The debate over how to accommodate obese fliers on planes has long led some travelers to ask: why not just charge heavier passengers more?
Now the concept is getting support from a European economist, who argues asking fliers to pay according to their body weight is “intuitive, logical and consistent with simple mathematics and economics.”
In a study published in the Journal of Revenue and Pricing Management this month, Bharat Bhatta points out it takes more fuel to transport heavier people and contends obese fliers produce more wear and tear on airline seats. So a pay-as-you-weigh system would distribute the cost of air travel more fairly among passengers, Bhatta argues.
He suggests three possible models for airlines:
- Fares according to actual weight, in which carriers would set a fixed rate per pound so that a person weighing 130 pounds would pay half the airfare of a 260 pound person.
- A fixed "base fare" for average weight passengers, with airlines either charging an extra fee for heavier fliers or offering a refund to skinnier ones.
- Three separate fares based on whether passengers are at, below, or above average weight.
Bhatta, an associate professor in Sogn og Fjordane University College in Norway, likes the third option best.
“Sooner or later I think airlines will adopt this type of pricing,” Bhatta told NBC News. But he acknowledged most people are not used to the concept and think it would be impossible to implement. His study concedes the issue is “potentially contentious because it may be viewed as discriminatory against heavier people.”

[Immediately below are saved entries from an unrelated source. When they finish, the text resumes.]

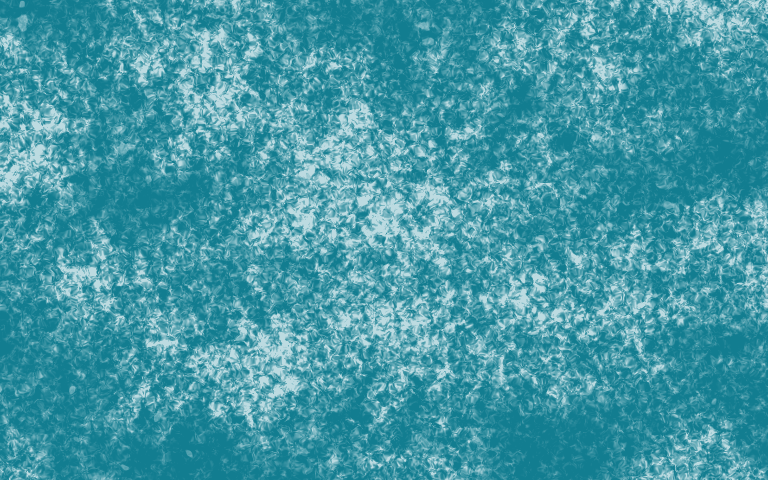
Give the GLSL for this texture, as a WebGL 2 fragment shader.

```glsl
#version 300 es
precision highp float;
// Worn teal surface dusted with pale, chalky speckles.
// Wide streaks and cloudy patches set how densely the fine grain shows;
// a few small irregular flecks are scattered over a jittered grid.

uniform vec2 u_resolution;
out vec4 fragColor;

const vec3 TEAL = vec3(0.07, 0.49, 0.565);
const vec3 CHALK = vec3(0.65, 0.81, 0.84);
const mat2 OCTAVE_TURN = mat2(0.8, 0.6, -0.6, 0.8);

// Integer hash of a cell and a seed, 0 to 1
float hash(vec2 cell, float seed) {
    uvec2 q = uvec2(ivec2(cell)) * uvec2(1597u, 3812u) + uvec2(ivec2(int(seed) * 7919));
    q = q * 1664525u + 1013904u;
    q.x += q.y * 1664525u;
    q.y += q.x * 1664525u;
    q ^= q >> 16u;
    q.x += q.y * 1664525u;
    q.x ^= q.x >> 15u;
    return float(q.x >> 8u) / 16777216.0;
}

// Value noise with mean 0 and a spread of about 1
float noise(vec2 p, float seed) {
    vec2 cell = floor(p);
    vec2 f = fract(p);
    vec2 s = f * f * (3.0 - 2.0 * f);
    float low = mix(hash(cell, seed), hash(cell + vec2(1, 0), seed), s.x);
    float high = mix(hash(cell + vec2(0, 1), seed), hash(cell + vec2(1, 1), seed), s.x);
    return (mix(low, high, s.y) - 0.5) / 0.2145;
}

// Layered noise, scaled back to a spread of about 1
float layeredNoise(vec2 p, int octaves, float gain, float seed) {
    float sum = 0.0, power = 0.0, weight = 1.0;
    for (int i = 0; i < octaves; i++) {
        sum += weight * noise(p, seed + float(i));
        power += weight * weight;
        weight *= gain;
        p = OCTAVE_TURN * p * 1.93 + 17.3;
    }
    return sum * inversesqrt(power);
}

// Sparse rough ovals, at most one in each grid cell
float flecks(vec2 p, float cellSize, float radius, float chance, float pixel, float seed) {
    vec2 cell = floor(p / cellSize);
    vec2 jitter = vec2(hash(cell, seed), hash(cell, seed + 1.0));
    vec2 d = p - (cell + mix(vec2(0.2), vec2(0.8), jitter)) * cellSize;
    float angle = 6.2832 * hash(cell, seed + 2.0);
    d = mat2(cos(angle), -sin(angle), sin(angle), cos(angle)) * d * vec2(0.8, 1.25);
    float size = radius * mix(0.6, 1.2, hash(cell, seed + 3.0));
    float edge = length(d) - size * (1.0 + 0.2 * noise(p * 130.0, seed + 4.0));
    float present = step(hash(cell, seed + 5.0), chance);
    return present * (1.0 - smoothstep(-pixel, pixel, edge));
}

void main() {
    vec2 p = gl_FragCoord.xy / u_resolution.y;
    float pixel = 1.0 / u_resolution.y;

    // Slight bending keeps patches and grains ragged
    vec2 bend = vec2(noise(p * 14.0, 1.0), noise(p * 14.0, 2.0)) * 0.007;
    vec2 crumble = vec2(noise(p * 75.0, 3.0), noise(p * 75.0, 4.0)) * 0.002;

    // Broad wear: horizontal streaks plus rounder clouds
    float streaks = layeredNoise((p + bend) * vec2(1.5, 5.2) + 3.7, 2, 0.5, 10.0);
    float clouds = layeredNoise((p + bend) * vec2(4.0, 4.8) + 8.1, 4, 0.65, 20.0);
    float wear = 0.6 * streaks + 0.8 * clouds;

    // Clumps and fine grain, stronger where the chalk is dense
    float clumps = layeredNoise(p + bend + crumble + p * 23.0, 3, 0.85, 30.0);
    float grain = layeredNoise((p + crumble) * 88.0, 3, 0.95, 40.0);
    float contrast = mix(0.75, 1.15, smoothstep(-1.3, 0.8, wear));
    float density = 0.60 * wear + contrast * (0.40 * clumps + 0.72 * grain);

    // Thin chalk fades into bare teal
    float chalk = 0.152 * pow(max(density + 1.2, 0.0), 1.65);

    // Scattered flecks in two sizes
    float spots = flecks(p, 0.21, 0.011, 0.35, pixel, 50.0);
    spots = max(spots, flecks(p + 0.13, 0.12, 0.006, 0.4, pixel, 60.0));
    chalk = mix(chalk, max(chalk, 0.72 + 0.1 * grain), 0.75 * spots);

    fragColor = vec4(mix(TEAL, CHALK, min(chalk, 1.15)), 1.0);
}
```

Bhatta says obese fliers should be entitled to more space if they pay according to their weight and suggested airlines that adopt the pay-as-you-weigh system should install different types of seats to accommodate different size passengers.
Airline industry observers said it’s not likely carriers would ever consider pricing airfare by weight.
“If I were an airline executive, I wouldn’t touch this with a 30,000 foot pole,” said Rick Seaney, CEO of FareCompare.com
“With the sushi menu of fees that are out there today, the camel’s breaking back point is weighing people like packages as you get to the gate. This is what I would call the nuclear option at $200 a barrel oil.”
Airfares change based on advance purchase, the day of the week or time of day you click the “buy” button, and how well the flight is selling, so introducing weight into the equation would just add another level of complication, Seaney said.
There would also be logistics issues to consider and privacy issues to worry about.
Still, one carrier is already charging by weight.
Calling it a world and industry first, Samoa Air -- the national carrier of Samoa -- announced the plan in December. The carrier has a fleet of small planes that are sensitive to the girth of passengers.
“Ultimately, the fairest way of charging a price is by weight,” said Chris Langton, Samoa Air's chief executive, in a recent interview with Radio Australia.
“There’s no doubt in my mind that this is the concept of the future because anybody who travels has traveled at times where they feel that they’ve been paying for half of the passenger who’s sitting next to them.”
More than one-third of U.S. adults are obese, according to the Centers for Disease Control and Prevention. Fliers spilling out of their seats have frustrated many travelers, so most airlines now have policies in place that address “customers of size.” Many ask passengers who can’t sit with the arm rests down to purchase an additional seat.